In 1890, while studying the bacteriology of the tubercle bacillus, Robert Koch discovered that the gold ion had the property of inducing bacteriostasis in vitro. This observation was an incentive for further investigation of the chemotherapy of tuberculosis. A knowledge of synthetic chemistry enabled the investigators to prepare gold compounds which theoretically, when given intravenously, would inhibit the growth of the tubercle bacillus. Of these compounds, gold sodium thiosulphate, as prepared by Møllgaard,1 was used extensively in the treatment of pulmonary tuberculosis.
The assumption that lupus erythematosus was of tuberculous origin led to the introduction of various gold preparations in the treatment of this dermatosis. Schamberg and Wright2 were the first to use gold sodium thiosulphate for this disease. When dissolved in distilled water, the product dissociates according to the equation:
Na3Au(S2O3)2⇄3Na + AuS2O3 + S2O3
GAUL LE, STAUD AH. CLINICAL SPECTROSCOPY: A STUDY OF BIOPSY MATERIAL TAKEN FROM PATIENTS RECEIVING GOLD SODIUM THIOSULPHATE. Arch Derm Syphilol. 1933;28(6):790–794. doi:10.1001/archderm.1933.01460060027004

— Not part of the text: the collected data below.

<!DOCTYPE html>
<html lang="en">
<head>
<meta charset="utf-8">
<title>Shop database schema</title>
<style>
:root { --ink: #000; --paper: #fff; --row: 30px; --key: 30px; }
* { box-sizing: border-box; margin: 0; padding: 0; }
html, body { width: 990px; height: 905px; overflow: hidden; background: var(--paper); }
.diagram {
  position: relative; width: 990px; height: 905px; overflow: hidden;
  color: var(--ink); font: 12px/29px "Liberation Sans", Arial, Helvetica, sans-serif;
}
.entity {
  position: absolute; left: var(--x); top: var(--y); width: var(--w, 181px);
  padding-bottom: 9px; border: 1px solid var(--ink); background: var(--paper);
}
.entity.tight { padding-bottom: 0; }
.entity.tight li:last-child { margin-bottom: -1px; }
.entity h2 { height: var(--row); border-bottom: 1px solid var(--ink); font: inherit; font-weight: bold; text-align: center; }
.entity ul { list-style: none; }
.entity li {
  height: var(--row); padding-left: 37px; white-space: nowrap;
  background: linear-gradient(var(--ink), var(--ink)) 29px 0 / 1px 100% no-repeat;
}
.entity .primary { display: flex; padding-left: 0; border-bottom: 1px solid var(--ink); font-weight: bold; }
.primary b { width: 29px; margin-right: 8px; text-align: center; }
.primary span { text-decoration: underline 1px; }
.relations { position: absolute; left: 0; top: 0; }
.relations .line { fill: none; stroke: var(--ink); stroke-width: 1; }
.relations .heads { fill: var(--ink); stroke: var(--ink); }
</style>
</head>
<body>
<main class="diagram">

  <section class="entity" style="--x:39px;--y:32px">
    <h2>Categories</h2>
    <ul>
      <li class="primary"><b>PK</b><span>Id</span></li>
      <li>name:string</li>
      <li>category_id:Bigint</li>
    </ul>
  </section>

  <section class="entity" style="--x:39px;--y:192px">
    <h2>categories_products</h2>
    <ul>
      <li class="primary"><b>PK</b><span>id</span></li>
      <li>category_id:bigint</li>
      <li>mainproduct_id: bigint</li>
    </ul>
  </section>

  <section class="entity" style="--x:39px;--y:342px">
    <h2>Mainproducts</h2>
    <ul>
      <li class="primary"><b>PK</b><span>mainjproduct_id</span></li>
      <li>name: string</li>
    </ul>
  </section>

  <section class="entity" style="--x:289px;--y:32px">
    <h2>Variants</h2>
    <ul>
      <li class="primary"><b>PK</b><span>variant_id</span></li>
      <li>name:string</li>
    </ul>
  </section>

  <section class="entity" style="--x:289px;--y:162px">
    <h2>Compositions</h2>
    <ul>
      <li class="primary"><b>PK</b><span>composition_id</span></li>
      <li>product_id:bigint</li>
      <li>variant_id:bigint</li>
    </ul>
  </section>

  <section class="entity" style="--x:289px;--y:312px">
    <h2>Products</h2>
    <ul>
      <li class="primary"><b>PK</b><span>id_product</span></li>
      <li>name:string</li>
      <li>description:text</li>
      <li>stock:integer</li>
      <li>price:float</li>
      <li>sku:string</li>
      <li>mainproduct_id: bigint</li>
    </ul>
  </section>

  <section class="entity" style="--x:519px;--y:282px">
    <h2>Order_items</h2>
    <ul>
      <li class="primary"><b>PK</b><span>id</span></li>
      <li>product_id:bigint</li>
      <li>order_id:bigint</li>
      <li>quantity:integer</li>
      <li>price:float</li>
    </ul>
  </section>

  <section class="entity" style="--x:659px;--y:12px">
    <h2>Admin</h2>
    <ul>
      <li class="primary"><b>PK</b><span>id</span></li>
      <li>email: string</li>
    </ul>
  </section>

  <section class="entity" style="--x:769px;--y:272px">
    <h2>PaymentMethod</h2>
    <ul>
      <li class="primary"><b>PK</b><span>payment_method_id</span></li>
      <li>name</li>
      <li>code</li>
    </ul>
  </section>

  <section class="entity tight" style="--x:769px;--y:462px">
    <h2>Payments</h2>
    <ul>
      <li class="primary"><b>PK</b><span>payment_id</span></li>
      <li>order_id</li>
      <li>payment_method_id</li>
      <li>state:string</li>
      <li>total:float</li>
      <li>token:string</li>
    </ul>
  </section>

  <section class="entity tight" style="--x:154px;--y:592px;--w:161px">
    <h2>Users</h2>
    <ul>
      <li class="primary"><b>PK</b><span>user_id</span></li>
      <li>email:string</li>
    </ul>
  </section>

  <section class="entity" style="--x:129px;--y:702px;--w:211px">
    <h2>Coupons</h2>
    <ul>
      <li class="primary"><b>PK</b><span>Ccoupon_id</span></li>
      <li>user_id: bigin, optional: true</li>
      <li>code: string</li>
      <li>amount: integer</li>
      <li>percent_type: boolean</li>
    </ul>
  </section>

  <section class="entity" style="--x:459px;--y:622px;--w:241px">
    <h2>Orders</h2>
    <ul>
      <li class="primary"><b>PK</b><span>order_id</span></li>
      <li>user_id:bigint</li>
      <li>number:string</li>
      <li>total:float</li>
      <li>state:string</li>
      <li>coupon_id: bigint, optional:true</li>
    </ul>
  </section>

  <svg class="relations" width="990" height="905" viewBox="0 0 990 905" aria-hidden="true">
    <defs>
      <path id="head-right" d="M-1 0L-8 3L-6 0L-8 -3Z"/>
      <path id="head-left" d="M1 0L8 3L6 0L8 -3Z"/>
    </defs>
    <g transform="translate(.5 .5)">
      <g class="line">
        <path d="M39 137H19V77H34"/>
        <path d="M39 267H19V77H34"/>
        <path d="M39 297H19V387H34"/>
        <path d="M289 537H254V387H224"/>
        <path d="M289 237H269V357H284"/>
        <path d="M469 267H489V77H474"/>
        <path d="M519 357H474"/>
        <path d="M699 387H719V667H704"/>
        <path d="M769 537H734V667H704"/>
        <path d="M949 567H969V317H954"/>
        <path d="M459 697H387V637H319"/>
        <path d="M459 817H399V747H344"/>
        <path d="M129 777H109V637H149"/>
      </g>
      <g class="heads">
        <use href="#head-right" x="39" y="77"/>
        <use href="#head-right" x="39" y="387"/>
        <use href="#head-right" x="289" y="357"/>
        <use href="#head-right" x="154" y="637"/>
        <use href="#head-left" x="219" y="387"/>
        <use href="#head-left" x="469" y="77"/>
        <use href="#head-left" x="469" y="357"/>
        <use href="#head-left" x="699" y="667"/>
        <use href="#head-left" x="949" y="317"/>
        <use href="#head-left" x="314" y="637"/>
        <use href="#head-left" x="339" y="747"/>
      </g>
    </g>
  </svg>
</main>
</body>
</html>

Customize your JAMA Network experience by selecting one or more topics from the list below.
Create a personal account or sign in to: